- [EXERCISE GOAL]
If a line in the entries below includes "return", pick it out and copy it.
*** Opening RECORDS ***
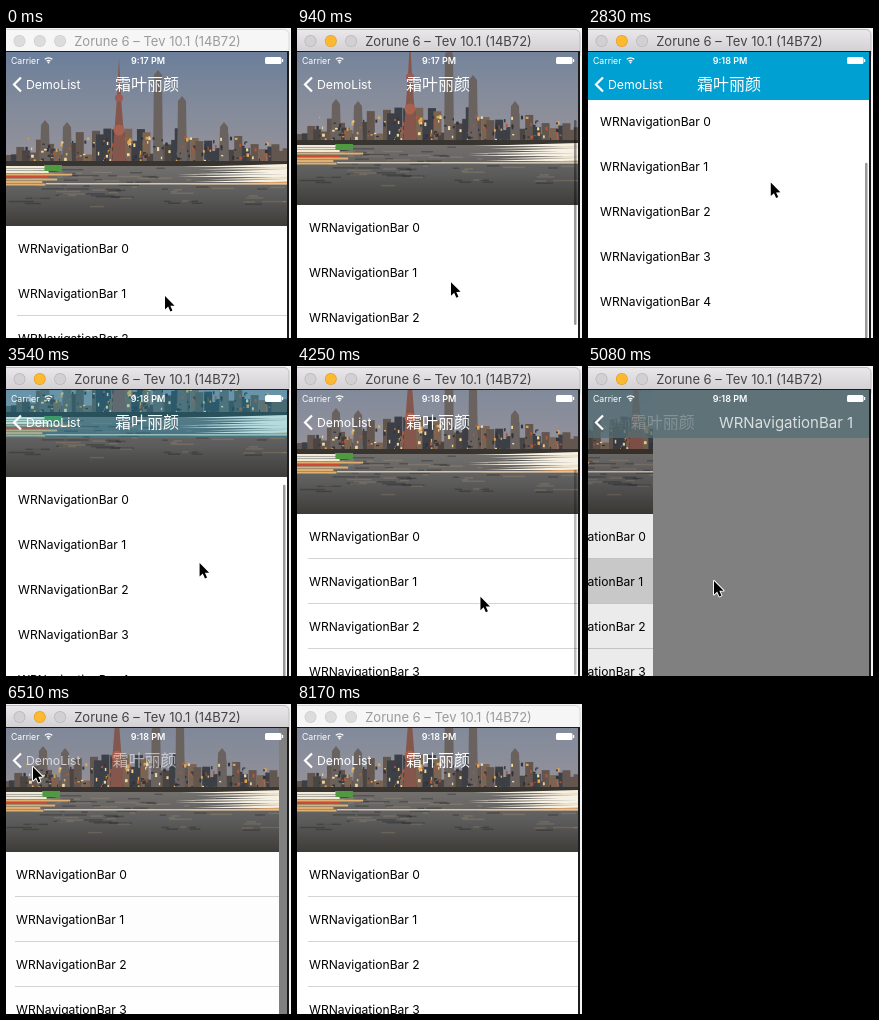
Recreate the animation shown at these times as an HTML page with a canvas. Size 285 by 310 pixels, loop 8.27 s.

```html
<!DOCTYPE html>
<html lang="en">
<head>
<meta charset="utf-8">
<title>Navigation bar demo</title>
<style>
html, body { margin: 0; width: 100%; height: 100%; overflow: hidden; background: #fff; }
canvas { display: block; }
</style>
</head>
<body>
<canvas id="stage" width="285" height="310"></canvas>
<script>
const LOOP = 8270, TICK = 118.2;
const W = 281, H = 310, TOP = 24, BAR = 48, PHOTO = 174, ROW = 45, SHORE = 111;
const FONT = 'Inter, Roboto, sans-serif';
const CJK = '"Noto Sans CJK SC", "Noto Sans CJK", sans-serif';
const BLUE = [0, 160, 210], GREY = [100, 100, 98];

// Moments, in ticks
const DRAG = 5, TURN = 21, RELEASE = 35, PUSH = 42, POP = 52.6, BLUR = 69;
const PEAK = 133, REST = 50;
const REST_AT = [159, 268], PRESS = [152, 288], TAP = [126, 215], BACK = [27, 63], EXIT = [235, 323];

const g = document.getElementById('stage').getContext('2d');

const ramp = (k, a, b) => Math.max(0, Math.min(1, (k - a) / (b - a)));
const mix = (u, a, b) => a.map((v, i) => v + (b[i] - v) * u);

function scrollAt(k) {
  const up = Math.sin(Math.PI / 2 * ramp(k, DRAG, TURN)) ** 1.5;
  const down = Math.cos(Math.PI / 2 * ramp(k, TURN, RELEASE)) ** 1.28;
  return Math.round(k < TURN ? PEAK * up : REST + (PEAK - REST) * down);
}

// 0 = list, 1 = detail page; both ways settle exponentially
function pushAt(k) {
  const settle = start => Math.exp(-1.47 * Math.max(0, k - start));
  return k < POP ? 1 - settle(PUSH) : settle(POP);
}

const dragAt = k => [139.6 + 1.8 * k, 272 - scrollAt(k) + .4 * k];

function pointerAt(k) {
  if (k <= DRAG) return mix(ramp(k, 0, 4), REST_AT, PRESS);
  if (k <= RELEASE) return dragAt(k);
  if (k <= 46) return mix(ramp(k, RELEASE, 39), dragAt(RELEASE), TAP);
  if (k <= 57) return mix(ramp(k, 46, 50), TAP, BACK);
  return mix(ramp(k, 57, 65), BACK, EXIT);
}

function rect(c, color, x, y, w, h) {
  c.fillStyle = color;
  c.fillRect(x, y, w, h);
}

function pill(color, x, y, w, h, r) {
  g.fillStyle = color;
  g.beginPath();
  g.roundRect(x, y, w, h, r);
  g.fill();
}

function shade(c, y0, y1, ...stops) {
  const f = c.createLinearGradient(0, y0, 0, y1);
  stops.forEach((s, i) => f.addColorStop(i / (stops.length - 1), s));
  return f;
}

function disc(c, color, x, y, r) {
  c.fillStyle = color;
  c.beginPath();
  c.arc(x, y, r, 0, 7);
  c.fill();
}

function shape(c, color, ...points) {
  c.fillStyle = color;
  c.beginPath();
  points.forEach(p => c.lineTo(...p));
  c.closePath();
  c.fill();
}

function text(str, x, y, size, color, { font = FONT, align = 'left', weight = 400, alpha = 1 } = {}) {
  g.globalAlpha = alpha;
  g.font = `${weight} ${size}px ${font}`;
  g.textAlign = align;
  g.fillStyle = color;
  g.fillText(str, x, y);
  g.globalAlpha = 1;
}

function makePhoto() {
  const cv = document.createElement('canvas');
  cv.width = W;
  cv.height = PHOTO;
  const c = cv.getContext('2d');
  let seed = 11;
  const rnd = (n = 1) => (seed = seed * 16807 % 2147483647) / 2147483647 * n;
  const pick = list => list[Math.floor(rnd(list.length))];

  rect(c, shade(c, 0, SHORE, '#6b7e9a', '#838b9b', '#95929a'), 0, 0, W, SHORE);
  rect(c, shade(c, SHORE, PHOTO, '#75726f', '#5c5c5c', '#3d3c38'), 0, SHORE, W, PHOTO);

  // Skyline, higher towards the middle
  for (let x = 0; x < W; x += 3 + rnd(6)) {
    const h = 8 + rnd(14 + 14 * Math.sin(Math.PI * x / W));
    rect(c, pick(['#4a4543', '#62564f', '#7a6453', '#3c4046']), x, SHORE - h, 8, h);
  }
  for (const [x, top] of [[39, 68], [61, 70], [152, 18], [176, 44], [218, 70]]) {
    shape(c, '#6a625f', [x - 5, SHORE], [x - 4, top + 5], [x, top], [x + 4, top + 5], [x + 5, SHORE]);
  }
  for (let i = 0; i < 150; i++) {
    const color = pick(['#e0a850', '#f0d8a0', '#b0583c', '#303338', '#303338']);
    rect(c, color, 18 + rnd(W - 36), 84 + rnd(26), 1 + rnd(2), 1 + rnd(3));
  }
  // Spire
  shape(c, '#85564c', [113, 6], [115, 45], [120, SHORE], [106, SHORE], [111, 45]);
  disc(c, '#9c5a55', 113, 46, 4);
  disc(c, '#a8604f', 113, 78, 5.5);

  // Shore, ripples and light trails
  rect(c, '#38342f', 0, SHORE - 2, W, 5);
  for (let i = 0; i < 90; i++) {
    rect(c, pick(['rgba(200,170,130,.2)', 'rgba(25,25,28,.3)']), rnd(W), SHORE + 3 + rnd(40), 5 + rnd(22), 1.5);
  }
  rect(c, '#4f9a40', 38, SHORE + 2, 18, 6);
  for (let y = SHORE + 3; y < SHORE + 22; y += 2.5) {
    rect(c, pick(['#f2ead8', '#cf4a34', '#e0b070', '#f2ead8']), 0, y, 35 + rnd(32), 2);
    const x = 165 + rnd(40);
    shape(c, pick(['#f6f1e4', '#d9a066', '#ece2cc']), [x, y + 1], [W, y - 2], [W, y + 1]);
  }
  rect(c, '#cfc6b4', 40, SHORE + 20, W, 1.5);
  return cv;
}
const photo = makePhoto();

function drawWindow(active) {
  rect(g, '#f4f4f4', 0, 0, 285, H);
  g.fillStyle = active ? shade(g, 2, 24, '#e9e7e9', '#d2d0d2') : '#f6f6f6';
  g.strokeStyle = active ? '#bcbcbc' : '#d8d8d8';
  g.lineWidth = 1;
  g.beginPath();
  g.roundRect(-6, 1.5, 289, 30, 5);
  g.fill();
  g.stroke();
  for (let i = 0; i < 3; i++) {
    const lit = active && i === 1;
    disc(g, lit ? '#e3a02a' : active ? '#b9b7b9' : '#cdcdcd', 13.5 + i * 20.3, 13, 6);
    disc(g, lit ? '#fdb92f' : active ? '#d2d0d2' : '#dcdcdc', 13.5 + i * 20.3, 13, 5.2);
  }
  text('Zorune 6 – Tev 10.1 (14B72)', 151.5, 18, 13, active ? '#444' : '#9b9b9b', { align: 'center' });
  rect(g, '#1c1c1c', 0, TOP - 1, W + 2, H);
}

function drawList(k, s, p) {
  const top = TOP + PHOTO - s;
  const picked = k < PUSH ? 0 : k < POP ? 1 : p;
  const thumb = ramp(k, DRAG, DRAG + 1) * (1 - ramp(k, RELEASE, RELEASE + 3));
  g.save();
  g.translate(Math.round(-.3 * W * p), 0);
  rect(g, '#fff', 0, TOP, W, H);
  g.drawImage(photo, 0, TOP - s);
  for (let i = 0; i < 6; i++) {
    const y = top + i * ROW;
    if (i === 1) rect(g, `rgba(217,217,217,${picked})`, 0, y, W, ROW);
    text('WRNavigationBar ' + i, 12, y + 27, 12.1, '#000');
    if (k > RELEASE || (k <= DRAG && i === 1)) rect(g, '#d4d4d6', 11, y + ROW - 1, W, 1);
  }
  pill(`rgba(0,0,0,${.4 * thumb})`, 277, 83.5 + .404 * s, 2.5, 205, 1.2);
  g.restore();
  rect(g, `rgba(0,0,0,${.1 * p})`, 0, TOP, W, H);
}

function drawStatus(k) {
  text('Carrier', 5, 36, 8.7, '#fff');
  text(k < 12 ? '9:17 PM' : '9:18 PM', 142, 36, 9, '#fff', { align: 'center', weight: 600 });
  g.strokeStyle = '#fff';
  g.lineWidth = 1.3;
  for (const r of [2.6, 5.2]) {
    g.beginPath();
    g.arc(42.5, 35, r, -2.36, -.78);
    g.stroke();
  }
  disc(g, '#fff', 42.5, 34.6, 1);
  pill('#fff', 259, 29, 16.5, 7, 1.5);
  rect(g, '#fff', 276, 31, 1.2, 3);
}

function drawBar(k, s, p) {
  rect(g, `rgba(${BLUE},${ramp(s, 74, 122)})`, 0, TOP, W, BAR);
  rect(g, `rgba(${mix(p ** 7, GREY, BLUE).map(Math.round)},${p})`, 0, TOP, W, BAR);
  drawStatus(k);
  g.strokeStyle = '#fff';
  g.lineWidth = 2.2;
  g.beginPath();
  g.moveTo(15, 49.5);
  g.lineTo(8, 56.5);
  g.lineTo(15, 63.5);
  g.stroke();
  const home = k < POP ? 1 - p : ramp(k, POP, 57);
  text('DemoList', 20, 61, 12.3, '#fff', { alpha: ramp(home, .2, .7) });
  text('霜叶丽颜', 109 - 86 * p, 61.5, 16, '#fff', { font: CJK, alpha: home });
  text('WRNavigationBar 1', 141 + 248 * (1 - p), 61.5, 15, '#fff', { align: 'center', alpha: p });
}

function drawPointer(x, y) {
  g.save();
  g.translate(x, y);
  g.scale(.93, .93);
  g.strokeStyle = '#fff';
  g.lineWidth = 2;
  g.lineJoin = 'round';
  shape(g, '#000', [0, 0], [0, 14.5], [3.4, 11.4], [5.8, 16.6], [8, 15.6], [5.7, 10.6], [10.3, 10.4]);
  g.stroke();
  g.fill();
  g.restore();
}

function frame(now) {
  const k = Math.floor((now % LOOP + 10) / TICK);
  const s = scrollAt(k), p = pushAt(k);
  drawWindow(k > DRAG && k < BLUR);
  g.save();
  g.beginPath();
  g.rect(0, TOP, W, H - TOP);
  g.clip();
  drawList(k, s, p);
  rect(g, '#808080', Math.round(W * (1 - p)), TOP, W, H);
  drawBar(k, s, p);
  g.restore();
  drawPointer(...pointerAt(k));
  requestAnimationFrame(frame);
}
requestAnimationFrame(frame);
</script>
</body>
</html>
```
*** Closing RECORDS ***
- [ANSWER SPACE]
  return Math.round(k < TURN ? PEAK * up : REST + (PEAK - REST) * down);
  return k < POP ? 1 - settle(PUSH) : settle(POP);
  if (k <= DRAG) return mix(ramp(k, 0, 4), REST_AT, PRESS);
  if (k <= RELEASE) return dragAt(k);
  if (k <= 46) return mix(ramp(k, RELEASE, 39), dragAt(RELEASE), TAP);
  if (k <= 57) return mix(ramp(k, 46, 50), TAP, BACK);
  return mix(ramp(k, 57, 65), BACK, EXIT);
  return f;
  return cv;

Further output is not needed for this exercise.